Before the days of the Chesapeake Bay Act, storm-water drainage ponds and silt run-off concerns, the ponds in the Starlit Ponds community started as a water hazard in the Starlit Golf Course, then a centerpiece of the community. Now they are a problem that the 130-home community in Fairfax is trying to resolve.

In 1991, a meeting was held with the Startlit Ponds Homeowners Association, Supervisor Sharon Bulova (D-Braddock), and environmental experts on the situation. Twelve years later, the problem still exists, and Bulova's office is still involved, trying to come up with a plan and funds that will leave all parties satisfied. A meeting at the pond on Aug. 18 will bring together all involved parties.

"Starlit Ponds is a beautiful little community that was developed at a time when the county didn't know as much about storm-water retention. It's been an ongoing problem over the years," Bulova said.

THE PONDS are located in a community off Pickett Road in Fairfax. The two ponds are now filled in, with a little stream trickling through the middle. Downstream lies "Area Landscaping," a gardening business and impromptu wildlife refuge in the middle of the suburban setting. While the ponds upstream are silting in, the run-off is settling in Area's pond, disrupting life for the fish and ducks that live there.
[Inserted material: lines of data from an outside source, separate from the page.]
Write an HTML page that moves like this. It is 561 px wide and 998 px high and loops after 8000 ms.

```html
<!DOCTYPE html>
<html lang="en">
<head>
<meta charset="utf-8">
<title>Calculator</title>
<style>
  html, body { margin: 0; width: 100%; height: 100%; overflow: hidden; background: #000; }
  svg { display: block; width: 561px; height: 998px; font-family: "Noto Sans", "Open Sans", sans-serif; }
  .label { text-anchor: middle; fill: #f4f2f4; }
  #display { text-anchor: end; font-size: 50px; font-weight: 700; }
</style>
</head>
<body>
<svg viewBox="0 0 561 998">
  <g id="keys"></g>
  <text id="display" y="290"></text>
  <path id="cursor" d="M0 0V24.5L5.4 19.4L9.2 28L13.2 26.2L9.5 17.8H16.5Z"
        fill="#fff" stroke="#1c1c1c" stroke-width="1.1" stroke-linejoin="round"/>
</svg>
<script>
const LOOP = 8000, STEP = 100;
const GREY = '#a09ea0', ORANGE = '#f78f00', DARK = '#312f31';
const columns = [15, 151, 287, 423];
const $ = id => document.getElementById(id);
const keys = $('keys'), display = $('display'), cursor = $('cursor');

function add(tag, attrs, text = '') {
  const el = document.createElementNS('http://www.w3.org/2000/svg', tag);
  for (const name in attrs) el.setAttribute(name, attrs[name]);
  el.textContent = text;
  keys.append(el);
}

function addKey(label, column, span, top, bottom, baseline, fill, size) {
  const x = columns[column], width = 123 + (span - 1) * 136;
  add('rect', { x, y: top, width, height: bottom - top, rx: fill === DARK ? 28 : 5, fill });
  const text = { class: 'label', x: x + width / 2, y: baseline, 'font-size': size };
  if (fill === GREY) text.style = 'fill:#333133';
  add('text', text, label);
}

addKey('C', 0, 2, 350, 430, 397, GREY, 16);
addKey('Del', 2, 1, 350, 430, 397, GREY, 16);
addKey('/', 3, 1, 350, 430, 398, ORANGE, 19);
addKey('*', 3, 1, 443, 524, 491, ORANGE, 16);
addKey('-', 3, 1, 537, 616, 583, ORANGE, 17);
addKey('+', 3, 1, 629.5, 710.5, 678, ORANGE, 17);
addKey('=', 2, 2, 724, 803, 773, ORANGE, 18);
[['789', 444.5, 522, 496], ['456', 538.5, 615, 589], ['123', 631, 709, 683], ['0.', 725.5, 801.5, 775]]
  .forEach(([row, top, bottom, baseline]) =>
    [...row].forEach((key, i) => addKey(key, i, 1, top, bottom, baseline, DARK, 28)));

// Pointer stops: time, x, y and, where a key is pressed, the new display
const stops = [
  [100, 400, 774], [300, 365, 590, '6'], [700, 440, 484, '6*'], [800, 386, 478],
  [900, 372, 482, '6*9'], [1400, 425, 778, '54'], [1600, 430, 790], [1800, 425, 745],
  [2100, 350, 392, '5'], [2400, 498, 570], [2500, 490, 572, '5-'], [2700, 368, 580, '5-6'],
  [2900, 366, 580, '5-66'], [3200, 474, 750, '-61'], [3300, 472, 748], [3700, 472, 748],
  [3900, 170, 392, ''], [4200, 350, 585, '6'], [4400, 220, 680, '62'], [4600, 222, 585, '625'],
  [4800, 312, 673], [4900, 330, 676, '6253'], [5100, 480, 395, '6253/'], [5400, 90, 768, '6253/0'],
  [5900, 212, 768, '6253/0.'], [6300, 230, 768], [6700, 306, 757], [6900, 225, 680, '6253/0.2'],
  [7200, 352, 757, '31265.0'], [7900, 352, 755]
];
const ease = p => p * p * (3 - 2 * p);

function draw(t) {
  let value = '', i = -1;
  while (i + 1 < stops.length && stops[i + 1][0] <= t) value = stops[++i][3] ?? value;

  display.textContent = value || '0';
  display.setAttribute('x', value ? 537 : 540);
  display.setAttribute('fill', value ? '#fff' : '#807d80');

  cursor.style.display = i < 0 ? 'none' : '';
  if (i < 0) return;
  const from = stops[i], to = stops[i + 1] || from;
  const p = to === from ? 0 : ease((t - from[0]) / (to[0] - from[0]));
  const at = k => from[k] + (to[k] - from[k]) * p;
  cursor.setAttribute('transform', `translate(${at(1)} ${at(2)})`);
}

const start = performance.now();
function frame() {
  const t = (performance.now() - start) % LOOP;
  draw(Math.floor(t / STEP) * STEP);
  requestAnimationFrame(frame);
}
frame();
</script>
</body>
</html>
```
Upstream from Starlit, there is the Woodson Downs housing development going in.

Area Landscape general manager Richard Barfield saw progress initially with the community efforts, but that has stopped.

"The pond has silted in over the years. We have complained because they made such a mess back there. Right now, it doesn't seem there's anything happening up there," Barfield said.

Barfield said his pond, which was once 6 or 7 feet deep, always had silt, but not to this extent.

"You could just watch the mud flow into our pond," he said.

The community hired Watershed Services, which began a dredging operation until the county ordered it stopped. Homeowners association president Karl Schwartz would like things explained a little better by the county.

"The county doesn't make clear statements as to what's required," he said, noting that the term "conservation plan" on the stop-work order, and the term "rough grading plan," which the engineers used, mean the same thing. Schwartz feels that defining what needs to be done would be a start.

"I was told they were the same thing," Schwartz said.

THE MATTER could have been resolved back in 1991 if the community decided to convert the ponds from wet ponds, which is their current classification, to dry ponds, which are maintained by the county. The wet-pond status would mean the ponds would still retain water and be a recreation spot in the community. If they were converted to dry ponds, all the water would be allowed to run out, and they would be storm-water retention areas.

Fairfax County engineer Assad Ayoubi is familiar with the situation at Starlit. He noted a lack of upkeep through the years added to the situation.

"I believe those ponds are 40 or 50 years old. It requires routine maintenance. Apparently they did not do the maintenance for a long time," Ayoubi said.

In July 2003, Bulova presented the issue to the Fairfax County Board of Supervisors, requesting $300,000 "or any other amount of money that could be applied to the cost of improving and maintaining the Startlit Ponds ponds," as stated in the letter, but she encountered opposition.

"Finding money to help them with the dredging has been next to impossible," Bulova said.

She also inquired at the University of Maryland Environmental Finance Center and asked about federal funds through U.S. Rep. Tom Davis' (R-11) office but was unsuccessful there as well.

On Aug. 18, the county engineers and the engineers from Watershed Services will meet with Bulova's office and Starlit Ponds to see what needs to be done next.

"The meeting on the 18th will deal with the stop-work order," Schwartz said.

On Aug. 21, there is another meeting scheduled to work out the details with the Woodson Downs plans, and the treatment of silt run-off from that project.